I really enjoyed doing the painting analysis of Jaime Jones last week, so I thought I'd do another one today....this time, the Sci-Fi Future-Retroism of Simon Stalenhag.
I am completely in love with both his subject matter and his treatment of digital "paint." To me, his work looks like a great gouache painting, and it is often mistaken for traditional instead of digital work.
Composition check time:
Definitely there is an interplay between the police car and the weird crashed "robot", but I think the two value version makes a pretty compelling argument that the first read is for the car. Look how all the lines "zig-zag" there way towards that point.
The robot gets a lot more love in the 3-value version, but it still points towards the car. Look how few true "bright" spots there are in this image, which is one of Stalenhag's trademarks. You definitely feel the gloom in this painting.
The 4-value version is actually the least compositionally striking for me, and I'd guess that he uses a 3-value system when he's laying out his paintings. His value ranges are so small that by the time you get to 4, you have almost just a grey-scale version of the image.
Let's take a closer look at the police car now:
The interesting thing about Simon's work for me is that he keeps his tight detail very minor, even in the focus area. Interest in generated with shape, value and colour. What looks near-photo real turns out to be just a couple of strokes. The edges are pretty universally hard, but he's using rough brushes to add that falloff, almost like how a comic book inker uses cross-hatching to simulate greys. The car silhouette is very clear, but doesn't look like the lasso tool was used. Check out how hard that shadow is underneath too!
Now let's check out the crashed robot.
Look at how impressionist all the "details" are! We completely buy the mechanical parts, but they are literally just a couple of dabs of grey paint. Much less contrast here than on the police car, and the lighting is softer as well. Still using hard brushes and textures to simulate gradients. As with Jaime, he's making highlights that follow the form, and shadows that cut across it. Look at the bottom of the hand, the legs and the bottom of the overpass for a great example of a warm bounce light up from that grass. The light coming from the sky is cool and soft, but if you look at the side of the bot closest to the highway, there seems to be a warm and harder light coming from that direction. I'm not sure it's motivated from any actual light source, but it does an excellent job of separating the form from the grey sky behind it.
The cut-lines on the form help sell the sense of scale in an effective and quiet way, as do the cables wrapped around it's legs.
There are a couple of "hits" of yellow in the mechanical bits that also work to sell scale, form and to give a bit more visual interest.
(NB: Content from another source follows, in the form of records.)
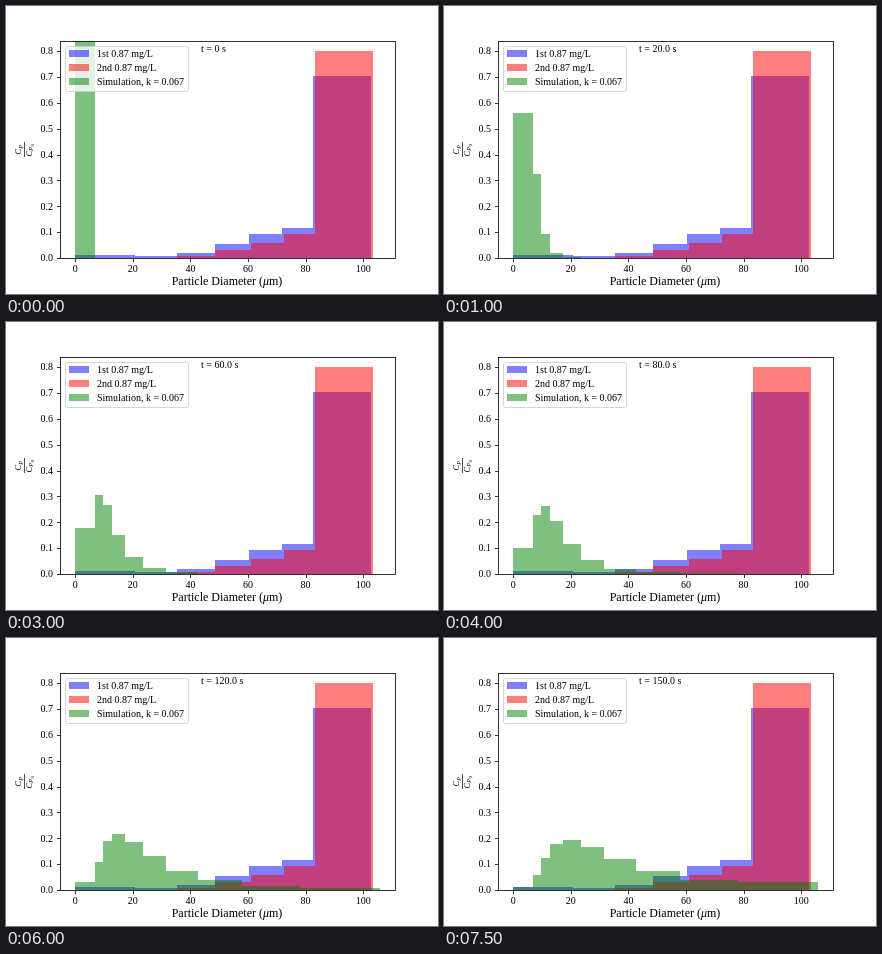
Recreate the animation shown at these times as an HTML page with a canvas. Size 432 by 288 pixels, loop 8000 ms.

```html
<!DOCTYPE html>
<html lang="en">
<head>
<meta charset="utf-8">
<title>Particle diameter histogram</title>
<style>
  html, body { margin: 0; width: 100%; height: 100%; overflow: hidden; background: #fff; }
  canvas { display: block; }
</style>
</head>
<body>
<canvas id="chart" width="432" height="288"></canvas>
<script>
const ctx = document.getElementById('chart').getContext('2d');
const SERIF = '"Liberation Serif", "Times New Roman", serif';
const LEFT = 54, RIGHT = 389, TOP = 35, BASE = 252;
const UNIT = 258.4;            // pixels per 1.0 on the y axis
const STEP = 500, STEPS = 16;  // each step adds 10 s of simulated time
const RATE = 0.0288;

const BLUE = 'rgba(0,0,255,.5)', RED = 'rgba(255,0,0,.5)', GREEN = 'rgba(0,128,0,.5)';
const first = { edges: [69, 129, 171, 209, 243, 276, 307, 365], tops: [249, 250, 247, 238, 228, 222, 70] };
const second = { edges: [171, 209, 245, 278, 309, 367], tops: [250, 244, 237, 228, 45] };
const simEdges = [69, 89, 97, 106, 119, 137, 160, 192, 236, 294, 374];

function text(str, x, y, size = 10, align = 'left', style = '') {
  ctx.font = `${style} ${size}px ${SERIF}`;
  ctx.textAlign = align;
  ctx.fillStyle = '#000';
  ctx.fillText(str, x, y);
}

function line(x1, y1, x2, y2) {
  ctx.beginPath();
  ctx.moveTo(x1, y1);
  ctx.lineTo(x2, y2);
  ctx.stroke();
}

function bars({ edges, tops }, color) {
  ctx.fillStyle = color;
  tops.forEach((top, i) => ctx.fillRect(edges[i], top, edges[i + 1] - edges[i], BASE - top));
}

// Each bin feeds the next at a constant rate (Poisson); the last bin collects the rest.
function simulation(seconds) {
  const a = RATE * seconds, last = simEdges.length - 2;
  let p = Math.exp(-a), rest = 1;
  const tops = [];
  for (let i = 0; i <= last; i++) {
    const share = i === last ? rest : p;
    tops.push(Math.max(TOP, Math.round(BASE - UNIT * share)));
    rest -= p;
    p *= a / (i + 1);
  }
  return { edges: simEdges, tops };
}

function axes() {
  ctx.strokeStyle = '#000';
  ctx.lineWidth = 0.8;
  ctx.strokeRect(LEFT + .5, TOP + .5, RIGHT - LEFT, BASE - TOP);
  for (let v = 0; v <= 100; v += 20) {
    const x = 69.2 + v * 2.88, px = Math.round(x) + .5;
    line(px, BASE + .5, px, BASE + 4);
    text(v, x, 266, 10, 'center');
  }
  for (let i = 0; i <= 8; i++) {
    const y = BASE - UNIT * i / 10, py = Math.round(y) + .5;
    line(LEFT - 3, py, LEFT + .5, py);
    text((i / 10).toFixed(1), 47, Math.round(y + 3.2), 10, 'right');
  }
  text('Particle Diameter (', 165.7, 279, 12);
  let x = 165.7 + ctx.measureText('Particle Diameter (').width;
  text('μ', x, 279, 12, 'left', 'italic');
  x += ctx.measureText('μ').width;
  text('m)', x, 279, 12);
}

function yLabel() {
  ctx.save();
  ctx.translate(18.5, 143.5);
  ctx.rotate(-Math.PI / 2);
  ctx.lineWidth = 0.7;
  line(-7.5, 0, 7.5, 0);
  text('C', -5, -3.2, 8.4, 'left', 'italic');
  text('P', .8, -1.8, 5.9, 'left', 'italic');
  text('C', -7, 7.6, 8.4, 'left', 'italic');
  text('P', -1.2, 8.9, 5.9, 'left', 'italic');
  text('0', 3, 9.9, 5);
  ctx.restore();
}

function legend() {
  ctx.beginPath();
  ctx.roundRect(59.5, 40.5, 123, 45, 2);
  ctx.fillStyle = 'rgba(255,255,255,.8)';
  ctx.fill();
  ctx.strokeStyle = 'rgba(204,204,204,.8)';
  ctx.lineWidth = 1;
  ctx.stroke();
  [[BLUE, '1st 0.87 mg/L'], [RED, '2nd 0.87 mg/L'], [GREEN, 'Simulation, k = 0.067']]
    .forEach(([color, label], i) => {
      ctx.fillStyle = color;
      ctx.fillRect(63, 44 + 14 * i, 20, 7);
      text(label, 91, 51 + 14 * i);
    });
}

function draw() {
  const seconds = Math.floor(performance.now() / STEP) % STEPS * 10;
  ctx.fillStyle = '#fff';
  ctx.fillRect(0, 0, 432, 288);
  bars(first, BLUE);
  bars(second, RED);
  bars(simulation(seconds), GREEN);
  axes();
  yLabel();
  text(`t = ${seconds ? seconds.toFixed(1) : 0} s`, 195, 46);
  legend();
  requestAnimationFrame(draw);
}
draw();
</script>
</body>
</html>
```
I love this part of the painting. It's so gestural, but it completely works. Still just hard brushes, but with MUCH less contrast, except for the tiny hits of the headlights and taillights. Look at how he has eliminated the detail from the license plates, and not put any details in that would draw your eye. Lighting on these guys is strictly ambient soft light from the sky, and the headlights aren't casting anything onto the ground. The texture on the highway goes across the painting and decreases as it goes away from the viewer, to increase the sense of depth.
I love how he treats concrete. Just look at how wobbly those cut-lines are. The one "U" turn of the highlight texture is awesome. Again, bounce light on the bottom, and soft light from the top on the railings.
If this were a traditional painting, he'd be using a fan brush for 99% of the vegetation. Doesn't look like any "leaf" brushes at all, just scumbling shapes that get less textured as they recede into the distance. Check out the grass treatment! No details in the shadow areas. Genius.
Ok, what have we learned that we can apply:
- No soft brushes here. Texture is used to simulate gradients and smoother transitions.
- All opaque paint. He's not using any transfer setting on his brush strokes.
- Texture is used to turn forms and add depth, not for it's own sake. Very little used in the shadow areas.
- Don't be afraid to create a "made up" light if it helps your forms turn.
- Background lights are used for hits, but do not really affect the environment - keep it simple!
- Control your level of detail and decrease it as things recede into the distance.
Did I miss anything key that you can see? Thanks for staying with me on this, please share if you found it interesting!